The mighty dollar is losing its luster as it declines for the second day in a row. This time the weakness is not caused by only profit taking although it contributed to the sell-off. The real driver of the pullback is disappointing U.S. data. Following this morning’s economic reports, the EUR/USD broke above 1.30 and USD/JPY tested 101. U.S. stock futures gave up their earlier gains and traded lower at the open. While we don’t feel that the data was terrible enough to warrant this reaction in currencies and equities, the long dollar / long stock trade is getting crowded and any piece of bad news was enough reason for investors to bail.
First quarter GDP growth was revised down to 2.4% from 2.5% as lower government spending and weaker inventory rebuilding offset stronger personal consumption. U.S. jobless claims also rose to 354K from 344K and continuing claims reached 2.986 million, up from 2.923 million. While they missed expectations, these economic reports don’t take the country off the road to recovery. While the economy grew less than expected in the first quarter, consumer consumption saw its biggest gain since the fourth quarter of 2010. Healthy U.S. demand should eventually lead to faster inventory replenishment and stronger underlying growth. Jobless claims increased but the absolute amount of claims filed is still relatively low and consistent with a continued labor market recovery. We feel that in due time, investors will realize that the Fed’s plans for tapering asset purchases won’t change because of today’s economic reports.

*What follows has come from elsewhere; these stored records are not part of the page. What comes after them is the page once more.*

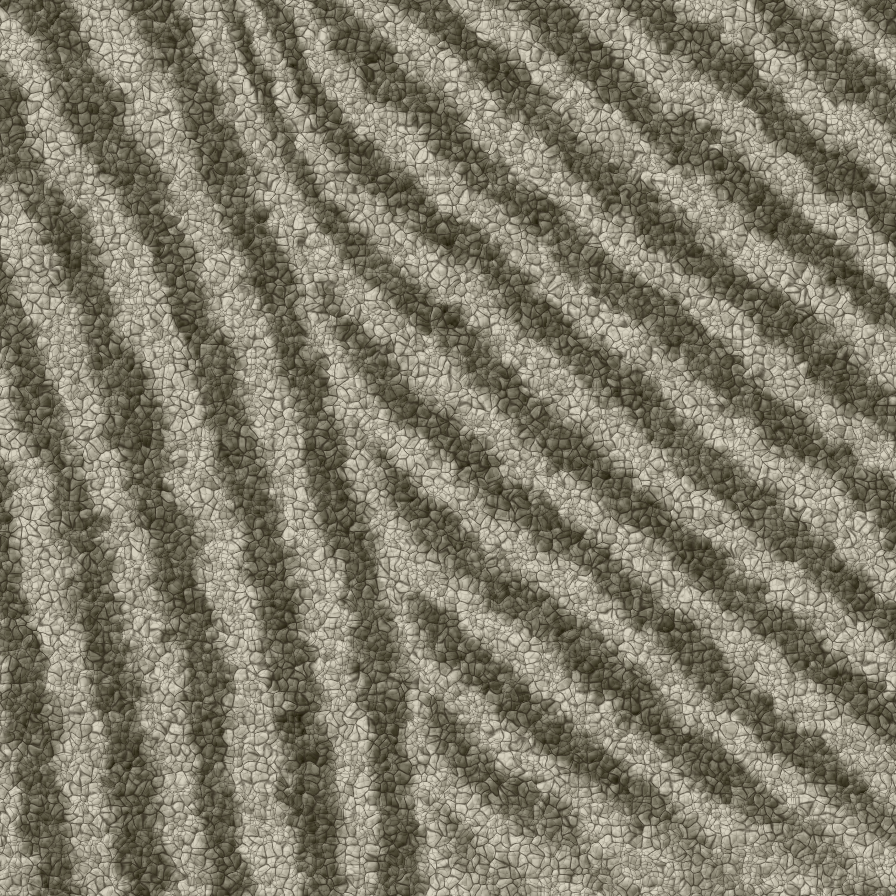
A Shadertoy shader for this texture:

```glsl
// Raked sand: two families of curved ripples meeting at a seam, covered in cracked grains.

const float TAU = 6.2831853;
const vec3 CREVICE = vec3(0.20, 0.175, 0.125);
const vec3 SHADOW = vec3(0.405, 0.39, 0.315);
const vec3 SAND = vec3(0.69, 0.67, 0.60);
const vec3 CREST = vec3(0.84, 0.82, 0.75);

vec2 hash2(vec2 p) {
    vec3 q = fract(p.xyx * vec3(0.1031, 0.1030, 0.0973));
    q += dot(q, q.yzx + 33.33);
    return fract((q.xx + q.yz) * q.zy);
}

float noise(vec2 p) {
    vec2 i = floor(p), f = fract(p);
    f = f * f * (3.0 - 2.0 * f);
    float low = mix(hash2(i).x, hash2(i + vec2(1, 0)).x, f.x);
    float high = mix(hash2(i + vec2(0, 1)).x, hash2(i + vec2(1, 1)).x, f.x);
    return mix(low, high, f.y);
}

float fbm(vec2 p) {
    float sum = 0.0, gain = 0.5;
    for (int i = 0; i < 4; i++) {
        sum += gain * noise(p);
        p = mat2(1.6, 1.2, -1.2, 1.6) * p + 7.3;
        gain *= 0.5;
    }
    return sum / 0.9375;
}

// Cellular grains: x = gap to the nearest crack, y = random tone, z = light from the upper left
vec3 grains(vec2 p) {
    vec2 cell = floor(p), toCentre = vec2(0), id = vec2(0);
    float nearest = 9.0, second = 9.0;
    for (int j = -1; j <= 1; j++)
    for (int i = -1; i <= 1; i++) {
        vec2 c = cell + vec2(i, j);
        vec2 d = c + 0.1 + 0.8 * hash2(c) - p;
        float dist = length(d);
        if (dist < nearest) {
            second = nearest;
            nearest = dist;
            toCentre = d;
            id = c;
        } else second = min(second, dist);
    }
    return vec3(second - nearest, hash2(id + 41.7).y, dot(toCentre, vec2(0.7, -0.7)));
}

// Steep ripples; whole numbers lie on the troughs
float steepPhase(vec2 p) {
    float trough = 0.352 - 0.05 * p.y - 0.256 * p.y * p.y;
    float spacing = 0.098 + 0.027 * p.y * p.y * p.y;
    return (p.x - trough) / spacing;
}

// Diagonal ripples, bending upward near the seam
float diagonalPhase(vec2 p) {
    float bend = max(0.42 - p.x, 0.0);
    float trough = 0.516 + 0.87 * (p.x - 0.663) - 5.5 * bend * bend;
    return (1.0 - p.y - trough) / 0.113;
}

float troughShade(float phase) {
    return smoothstep(0.12, 0.88, 0.5 + 0.5 * cos(TAU * phase));
}

float rippleShade(vec2 p, float wobble) {
    float steep = steepPhase(p);
    float seam = smoothstep(1.32, 1.75, steep + 0.5 * wobble);
    float fade = mix(0.4, 1.0, smoothstep(0.02, 0.13, p.y));
    float diagonal = troughShade(diagonalPhase(p) + wobble) * fade;
    return mix(troughShade(steep + wobble), diagonal, seam);
}

void mainImage(out vec4 fragColor, in vec2 fragCoord) {
    vec2 uv = fragCoord / iResolution.xy;

    // Ripples with wandering, crumbly edges
    float wobble = 0.35 * (fbm(uv * 11.0) - 0.5) + 0.32 * (fbm(uv * 55.0 + 9.0) - 0.5);
    float shade = rippleShade(uv, wobble);

    // Coarse pebbles and finer grit on a warped grid
    vec2 warp = vec2(noise(uv * 90.0), noise(uv * 90.0 + 50.0)) - 0.5;
    vec3 pebble = grains(uv * 88.0 + 0.7 * warp);
    vec3 grit = grains(uv * 165.0 + 0.9 * warp + 19.0);
    float patchy = smoothstep(0.25, 0.7, noise(uv * 60.0 + 31.0));
    float crack = (1.0 - smoothstep(0.0, 0.24, pebble.x)) * mix(0.45, 1.0, patchy);
    float fineCrack = (1.0 - smoothstep(0.0, 0.3, grit.x)) * mix(0.6, 0.2, patchy);

    // Tone of each grain
    vec3 color = mix(SAND, SHADOW, shade);
    float light = 0.14 * (pebble.y - 0.5) + 0.10 * (grit.y - 0.5);
    light += 0.17 * pebble.z + 0.08 * grit.z;
    light += 0.16 * (noise(uv * 260.0) - 0.5) + 0.12 * (fbm(uv * 24.0 + 4.0) - 0.5);
    color += light + 0.05 * (1.0 - shade);
    color = min(color, CREST);

    // Dark gaps between grains, deepest in the troughs
    float gap = clamp(crack * mix(0.55, 0.8, shade) + fineCrack * 0.55, 0.0, 0.9);
    color = mix(color, CREVICE, gap);

    fragColor = vec4(clamp(color, 0.0, 1.0), 1.0);
}
```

However there is a lot of uncertainty in the equity and currency markets. The Nikkei plunged 5% overnight and while the volatility is contained in Asia for the time being, it is making U.S. investors nervous. Between the volatility in Asian markets and threat of less stimulus from the Federal Reserve it may be difficult for the S&P 500 to make new highs. The following chart shows the correlation between the SPX and NKY. If Japanese stocks continue to fall it could indirectly trigger a top in U.S. markets as uncertainty spreads around the world. For USD/JPY, a top in stocks accompanied by continued selling of foreign bonds leaves 103.74 as the near term top. Further gains would now require additional action by the Bank of Japan.